╔══

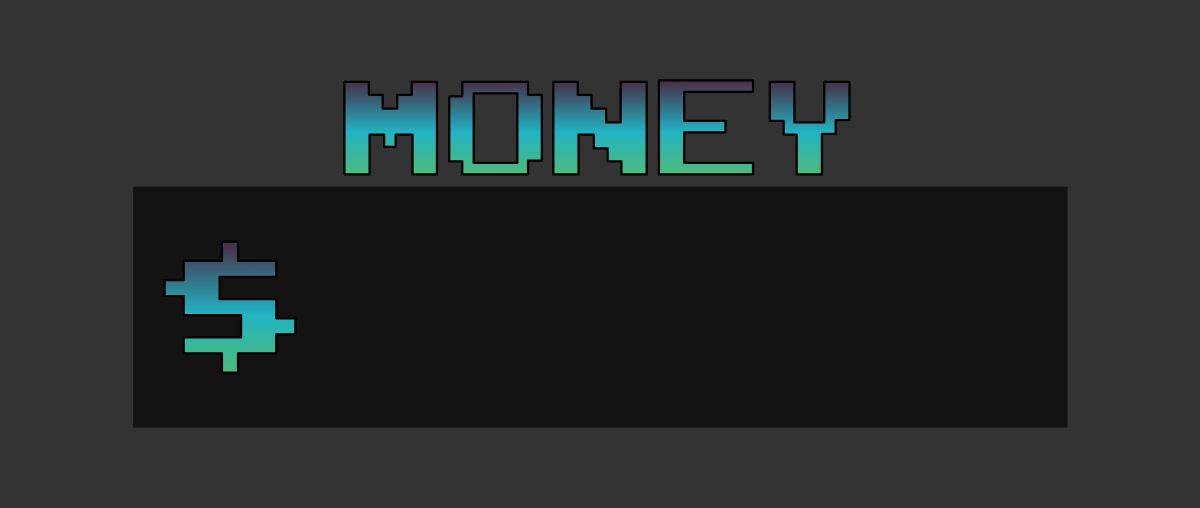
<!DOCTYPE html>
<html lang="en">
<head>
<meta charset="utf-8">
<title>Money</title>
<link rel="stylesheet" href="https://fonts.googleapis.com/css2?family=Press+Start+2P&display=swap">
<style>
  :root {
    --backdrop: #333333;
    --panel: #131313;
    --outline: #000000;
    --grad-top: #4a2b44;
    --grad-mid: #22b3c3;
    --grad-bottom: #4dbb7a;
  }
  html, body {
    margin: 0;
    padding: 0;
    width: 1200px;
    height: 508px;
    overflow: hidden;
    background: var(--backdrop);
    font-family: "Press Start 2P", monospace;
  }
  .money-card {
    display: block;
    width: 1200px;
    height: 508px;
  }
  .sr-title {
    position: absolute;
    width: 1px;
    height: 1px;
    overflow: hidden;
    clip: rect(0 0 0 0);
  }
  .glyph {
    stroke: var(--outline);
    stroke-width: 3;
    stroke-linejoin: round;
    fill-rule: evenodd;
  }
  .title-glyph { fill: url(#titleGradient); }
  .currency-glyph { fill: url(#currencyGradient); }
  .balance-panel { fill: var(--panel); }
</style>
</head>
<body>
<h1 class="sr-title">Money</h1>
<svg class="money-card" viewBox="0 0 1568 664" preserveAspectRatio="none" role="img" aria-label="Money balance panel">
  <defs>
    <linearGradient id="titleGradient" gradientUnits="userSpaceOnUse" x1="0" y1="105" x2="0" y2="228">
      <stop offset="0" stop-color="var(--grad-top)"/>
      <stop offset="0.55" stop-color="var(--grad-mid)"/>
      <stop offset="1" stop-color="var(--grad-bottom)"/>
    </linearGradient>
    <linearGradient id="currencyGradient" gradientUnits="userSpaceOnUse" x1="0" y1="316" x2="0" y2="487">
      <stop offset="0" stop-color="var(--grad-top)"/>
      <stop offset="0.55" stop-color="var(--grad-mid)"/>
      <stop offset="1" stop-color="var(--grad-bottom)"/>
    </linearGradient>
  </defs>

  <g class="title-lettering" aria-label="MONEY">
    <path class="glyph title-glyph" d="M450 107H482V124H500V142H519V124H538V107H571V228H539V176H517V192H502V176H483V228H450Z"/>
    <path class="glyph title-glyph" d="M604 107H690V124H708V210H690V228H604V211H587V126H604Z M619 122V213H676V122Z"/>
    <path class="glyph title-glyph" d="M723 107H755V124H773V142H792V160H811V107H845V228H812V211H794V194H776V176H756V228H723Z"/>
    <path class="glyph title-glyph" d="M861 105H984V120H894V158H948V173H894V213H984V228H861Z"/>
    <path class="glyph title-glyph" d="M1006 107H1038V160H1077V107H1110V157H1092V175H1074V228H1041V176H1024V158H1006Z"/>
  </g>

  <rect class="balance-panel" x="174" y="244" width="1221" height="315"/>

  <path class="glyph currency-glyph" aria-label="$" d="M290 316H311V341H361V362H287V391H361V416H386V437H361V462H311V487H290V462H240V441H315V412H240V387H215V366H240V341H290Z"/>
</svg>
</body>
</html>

╚══

_WORK REQUEST_
Print the material above exactly as it appears, but not its pictures.

_REPLY TO THE TASK_
<!DOCTYPE html>
<html lang="en">
<head>
<meta charset="utf-8">
<title>Money</title>
<link rel="stylesheet" href="https://fonts.googleapis.com/css2?family=Press+Start+2P&display=swap">
<style>
  :root {
    --backdrop: #333333;
    --panel: #131313;
    --outline: #000000;
    --grad-top: #4a2b44;
    --grad-mid: #22b3c3;
    --grad-bottom: #4dbb7a;
  }
  html, body {
    margin: 0;
    padding: 0;
    width: 1200px;
    height: 508px;
    overflow: hidden;
    background: var(--backdrop);
    font-family: "Press Start 2P", monospace;
  }
  .money-card {
    display: block;
    width: 1200px;
    height: 508px;
  }
  .sr-title {
    position: absolute;
    width: 1px;
    height: 1px;
    overflow: hidden;
    clip: rect(0 0 0 0);
  }
  .glyph {
    stroke: var(--outline);
    stroke-width: 3;
    stroke-linejoin: round;
    fill-rule: evenodd;
  }
  .title-glyph { fill: url(#titleGradient); }
  .currency-glyph { fill: url(#currencyGradient); }
  .balance-panel { fill: var(--panel); }
</style>
</head>
<body>
<h1 class="sr-title">Money</h1>
<svg class="money-card" viewBox="0 0 1568 664" preserveAspectRatio="none" role="img" aria-label="Money balance panel">
  <defs>
    <linearGradient id="titleGradient" gradientUnits="userSpaceOnUse" x1="0" y1="105" x2="0" y2="228">
      <stop offset="0" stop-color="var(--grad-top)"/>
      <stop offset="0.55" stop-color="var(--grad-mid)"/>
      <stop offset="1" stop-color="var(--grad-bottom)"/>
    </linearGradient>
    <linearGradient id="currencyGradient" gradientUnits="userSpaceOnUse" x1="0" y1="316" x2="0" y2="487">
      <stop offset="0" stop-color="var(--grad-top)"/>
      <stop offset="0.55" stop-color="var(--grad-mid)"/>
      <stop offset="1" stop-color="var(--grad-bottom)"/>
    </linearGradient>
  </defs>

  <g class="title-lettering" aria-label="MONEY">
    <path class="glyph title-glyph" d="M450 107H482V124H500V142H519V124H538V107H571V228H539V176H517V192H502V176H483V228H450Z"/>
    <path class="glyph title-glyph" d="M604 107H690V124H708V210H690V228H604V211H587V126H604Z M619 122V213H676V122Z"/>
    <path class="glyph title-glyph" d="M723 107H755V124H773V142H792V160H811V107H845V228H812V211H794V194H776V176H756V228H723Z"/>
    <path class="glyph title-glyph" d="M861 105H984V120H894V158H948V173H894V213H984V228H861Z"/>
    <path class="glyph title-glyph" d="M1006 107H1038V160H1077V107H1110V157H1092V175H1074V228H1041V176H1024V158H1006Z"/>
  </g>

  <rect class="balance-panel" x="174" y="244" width="1221" height="315"/>

  <path class="glyph currency-glyph" aria-label="$" d="M290 316H311V341H361V362H287V391H361V416H386V437H361V462H311V487H290V462H240V441H315V412H240V387H215V366H240V341H290Z"/>
</svg>
</body>
</html>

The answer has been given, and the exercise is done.